* [Description of the task]:
The string "lean" may appear in lines of the listing. Report each line where it does.

—————

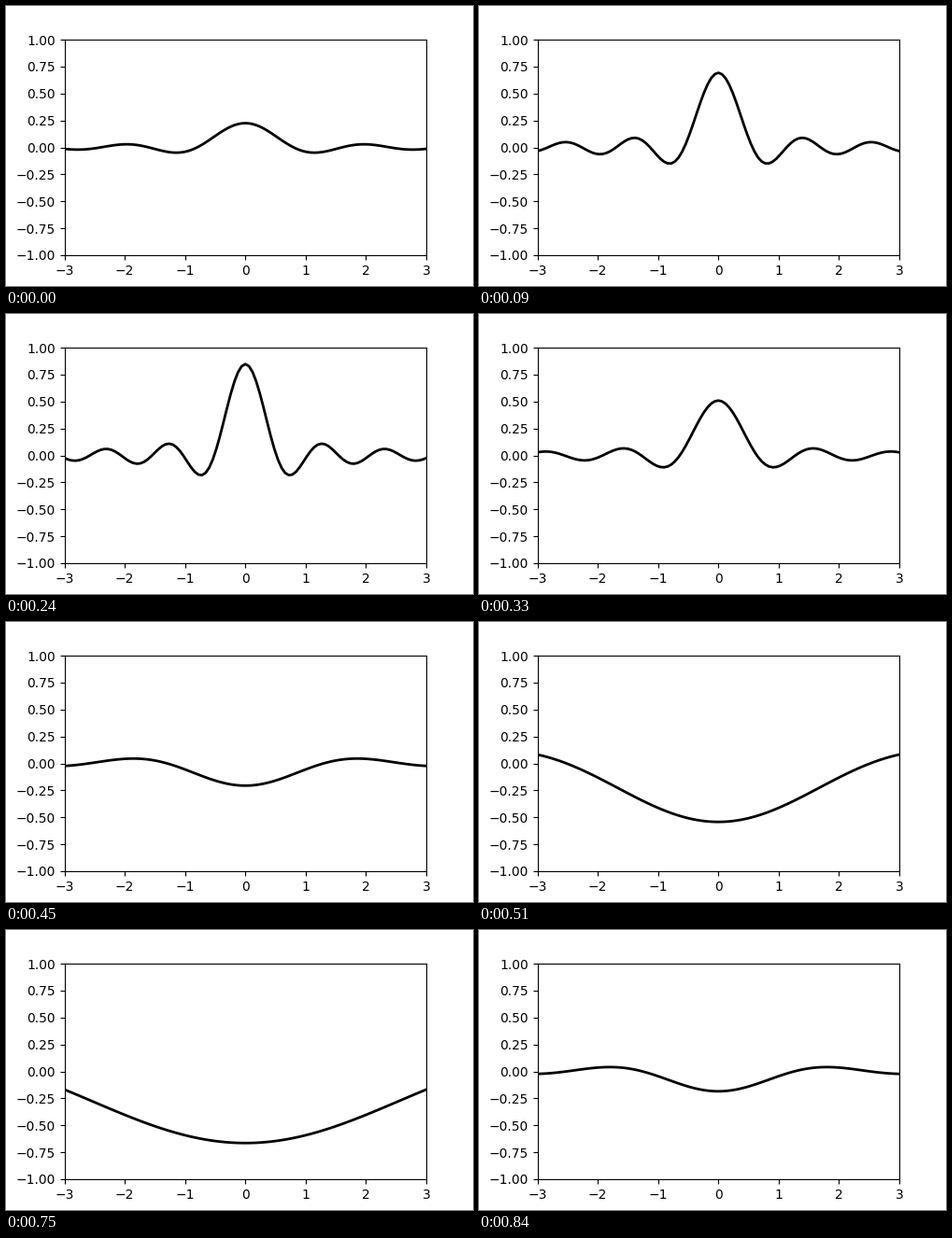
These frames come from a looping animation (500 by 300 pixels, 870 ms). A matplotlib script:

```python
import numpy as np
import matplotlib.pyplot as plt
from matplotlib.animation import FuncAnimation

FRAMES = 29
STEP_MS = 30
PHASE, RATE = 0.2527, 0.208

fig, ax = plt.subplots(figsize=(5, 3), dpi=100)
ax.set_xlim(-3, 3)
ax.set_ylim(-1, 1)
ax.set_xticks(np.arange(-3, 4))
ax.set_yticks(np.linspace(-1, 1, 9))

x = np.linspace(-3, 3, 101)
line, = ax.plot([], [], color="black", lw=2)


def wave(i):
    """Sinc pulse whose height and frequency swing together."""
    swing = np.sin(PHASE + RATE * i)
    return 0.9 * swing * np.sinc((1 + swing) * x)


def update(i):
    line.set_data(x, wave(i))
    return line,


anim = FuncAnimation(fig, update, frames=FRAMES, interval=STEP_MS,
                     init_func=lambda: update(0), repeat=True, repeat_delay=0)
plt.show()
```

—————

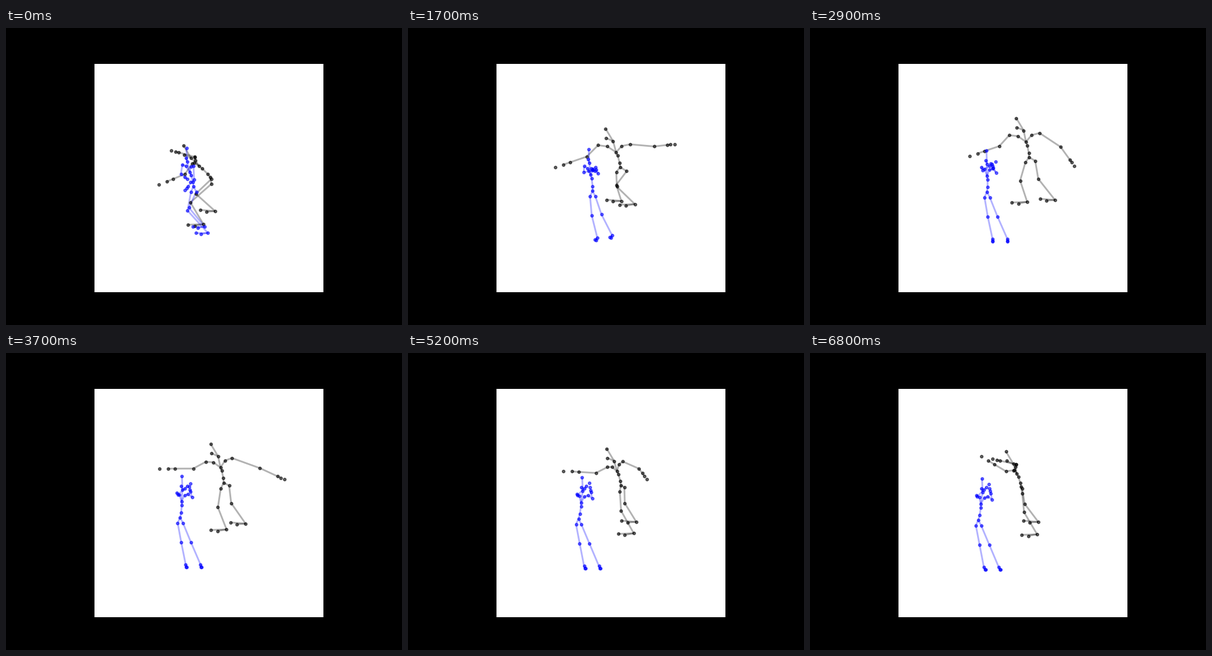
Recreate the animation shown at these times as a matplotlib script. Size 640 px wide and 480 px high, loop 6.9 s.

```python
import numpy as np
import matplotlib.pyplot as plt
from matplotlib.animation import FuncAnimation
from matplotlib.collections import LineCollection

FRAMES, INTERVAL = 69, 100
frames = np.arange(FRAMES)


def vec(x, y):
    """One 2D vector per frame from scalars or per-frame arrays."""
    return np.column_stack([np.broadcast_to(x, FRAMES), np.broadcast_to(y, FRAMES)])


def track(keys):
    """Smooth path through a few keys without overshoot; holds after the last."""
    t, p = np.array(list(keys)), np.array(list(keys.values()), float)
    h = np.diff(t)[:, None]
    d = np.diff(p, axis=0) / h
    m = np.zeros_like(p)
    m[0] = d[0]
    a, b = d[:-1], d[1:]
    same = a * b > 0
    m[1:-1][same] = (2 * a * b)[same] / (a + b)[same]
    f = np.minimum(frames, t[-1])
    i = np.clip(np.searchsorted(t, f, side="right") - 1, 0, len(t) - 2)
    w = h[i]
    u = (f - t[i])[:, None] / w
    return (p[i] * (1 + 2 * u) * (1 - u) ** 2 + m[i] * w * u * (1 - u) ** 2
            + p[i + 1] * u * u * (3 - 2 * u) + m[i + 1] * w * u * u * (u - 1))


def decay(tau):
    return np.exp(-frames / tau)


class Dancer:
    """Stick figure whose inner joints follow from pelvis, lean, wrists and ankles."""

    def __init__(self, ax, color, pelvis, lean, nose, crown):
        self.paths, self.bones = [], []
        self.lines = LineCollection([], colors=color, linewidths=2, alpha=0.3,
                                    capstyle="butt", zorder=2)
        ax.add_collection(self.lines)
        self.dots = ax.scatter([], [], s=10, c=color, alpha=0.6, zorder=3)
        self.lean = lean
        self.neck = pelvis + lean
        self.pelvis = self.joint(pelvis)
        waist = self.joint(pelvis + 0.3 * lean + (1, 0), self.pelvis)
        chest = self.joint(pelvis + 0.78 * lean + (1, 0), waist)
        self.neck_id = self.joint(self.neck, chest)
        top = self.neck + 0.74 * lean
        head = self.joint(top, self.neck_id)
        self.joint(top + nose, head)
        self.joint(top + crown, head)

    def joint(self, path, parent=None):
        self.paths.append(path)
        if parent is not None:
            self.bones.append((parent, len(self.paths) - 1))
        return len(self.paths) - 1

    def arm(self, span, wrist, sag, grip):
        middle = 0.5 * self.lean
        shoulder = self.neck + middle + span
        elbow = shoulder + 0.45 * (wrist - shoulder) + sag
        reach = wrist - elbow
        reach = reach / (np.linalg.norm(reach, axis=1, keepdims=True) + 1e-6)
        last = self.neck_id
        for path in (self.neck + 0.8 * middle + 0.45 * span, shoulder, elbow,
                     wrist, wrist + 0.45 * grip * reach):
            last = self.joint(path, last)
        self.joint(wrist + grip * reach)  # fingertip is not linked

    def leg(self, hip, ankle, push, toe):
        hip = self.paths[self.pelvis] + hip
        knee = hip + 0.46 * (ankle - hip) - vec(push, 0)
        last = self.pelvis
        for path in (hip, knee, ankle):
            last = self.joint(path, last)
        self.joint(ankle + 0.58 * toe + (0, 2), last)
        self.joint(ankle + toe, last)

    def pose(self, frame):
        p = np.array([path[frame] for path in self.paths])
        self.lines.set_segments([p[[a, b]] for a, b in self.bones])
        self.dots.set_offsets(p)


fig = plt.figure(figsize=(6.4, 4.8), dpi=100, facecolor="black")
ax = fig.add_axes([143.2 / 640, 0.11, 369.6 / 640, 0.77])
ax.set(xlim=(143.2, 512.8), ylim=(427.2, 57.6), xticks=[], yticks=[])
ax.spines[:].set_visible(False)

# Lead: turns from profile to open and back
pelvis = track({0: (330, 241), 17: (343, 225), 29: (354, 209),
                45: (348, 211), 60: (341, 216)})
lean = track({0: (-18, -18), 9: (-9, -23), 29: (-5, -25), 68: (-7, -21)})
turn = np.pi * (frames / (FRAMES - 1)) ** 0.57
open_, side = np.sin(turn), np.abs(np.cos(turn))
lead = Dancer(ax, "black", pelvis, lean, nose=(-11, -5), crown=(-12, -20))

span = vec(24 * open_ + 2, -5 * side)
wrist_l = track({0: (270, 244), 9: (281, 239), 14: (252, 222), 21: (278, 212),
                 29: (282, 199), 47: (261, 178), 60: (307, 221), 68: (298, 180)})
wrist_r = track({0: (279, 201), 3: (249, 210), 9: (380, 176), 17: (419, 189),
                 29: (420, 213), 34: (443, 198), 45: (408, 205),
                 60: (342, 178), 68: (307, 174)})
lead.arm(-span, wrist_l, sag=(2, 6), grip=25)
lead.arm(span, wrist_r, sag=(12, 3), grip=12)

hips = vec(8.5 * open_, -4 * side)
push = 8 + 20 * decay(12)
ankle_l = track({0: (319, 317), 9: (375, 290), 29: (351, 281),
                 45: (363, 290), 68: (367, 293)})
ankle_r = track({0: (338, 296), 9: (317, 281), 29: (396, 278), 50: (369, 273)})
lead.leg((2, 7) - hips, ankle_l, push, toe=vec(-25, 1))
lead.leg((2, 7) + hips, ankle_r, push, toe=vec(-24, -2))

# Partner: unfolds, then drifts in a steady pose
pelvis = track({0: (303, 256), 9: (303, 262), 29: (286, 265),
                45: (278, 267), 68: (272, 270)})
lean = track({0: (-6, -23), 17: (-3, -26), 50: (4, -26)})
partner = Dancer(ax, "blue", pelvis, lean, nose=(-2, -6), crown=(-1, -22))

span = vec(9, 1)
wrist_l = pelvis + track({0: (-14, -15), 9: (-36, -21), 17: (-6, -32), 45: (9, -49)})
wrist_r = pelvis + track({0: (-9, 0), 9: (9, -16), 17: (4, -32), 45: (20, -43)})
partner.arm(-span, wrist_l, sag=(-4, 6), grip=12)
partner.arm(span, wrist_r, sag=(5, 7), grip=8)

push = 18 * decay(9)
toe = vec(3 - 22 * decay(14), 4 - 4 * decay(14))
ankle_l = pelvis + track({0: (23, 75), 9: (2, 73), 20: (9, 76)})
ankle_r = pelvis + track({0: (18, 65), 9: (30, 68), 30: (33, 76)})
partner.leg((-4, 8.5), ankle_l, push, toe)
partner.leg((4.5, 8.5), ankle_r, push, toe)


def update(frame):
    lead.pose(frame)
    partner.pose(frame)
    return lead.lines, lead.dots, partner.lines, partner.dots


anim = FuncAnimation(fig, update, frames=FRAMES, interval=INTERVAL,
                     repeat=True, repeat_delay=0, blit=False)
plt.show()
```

—————

* [Finished task]:
    """Stick figure whose inner joints follow from pelvis, lean, wrists and ankles."""
    def __init__(self, ax, color, pelvis, lean, nose, crown):
        self.lean = lean
        self.neck = pelvis + lean
        waist = self.joint(pelvis + 0.3 * lean + (1, 0), self.pelvis)
        chest = self.joint(pelvis + 0.78 * lean + (1, 0), waist)
        top = self.neck + 0.74 * lean
        middle = 0.5 * self.lean
lean = track({0: (-18, -18), 9: (-9, -23), 29: (-5, -25), 68: (-7, -21)})
lead = Dancer(ax, "black", pelvis, lean, nose=(-11, -5), crown=(-12, -20))
lean = track({0: (-6, -23), 17: (-3, -26), 50: (4, -26)})
partner = Dancer(ax, "blue", pelvis, lean, nose=(-2, -6), crown=(-1, -22))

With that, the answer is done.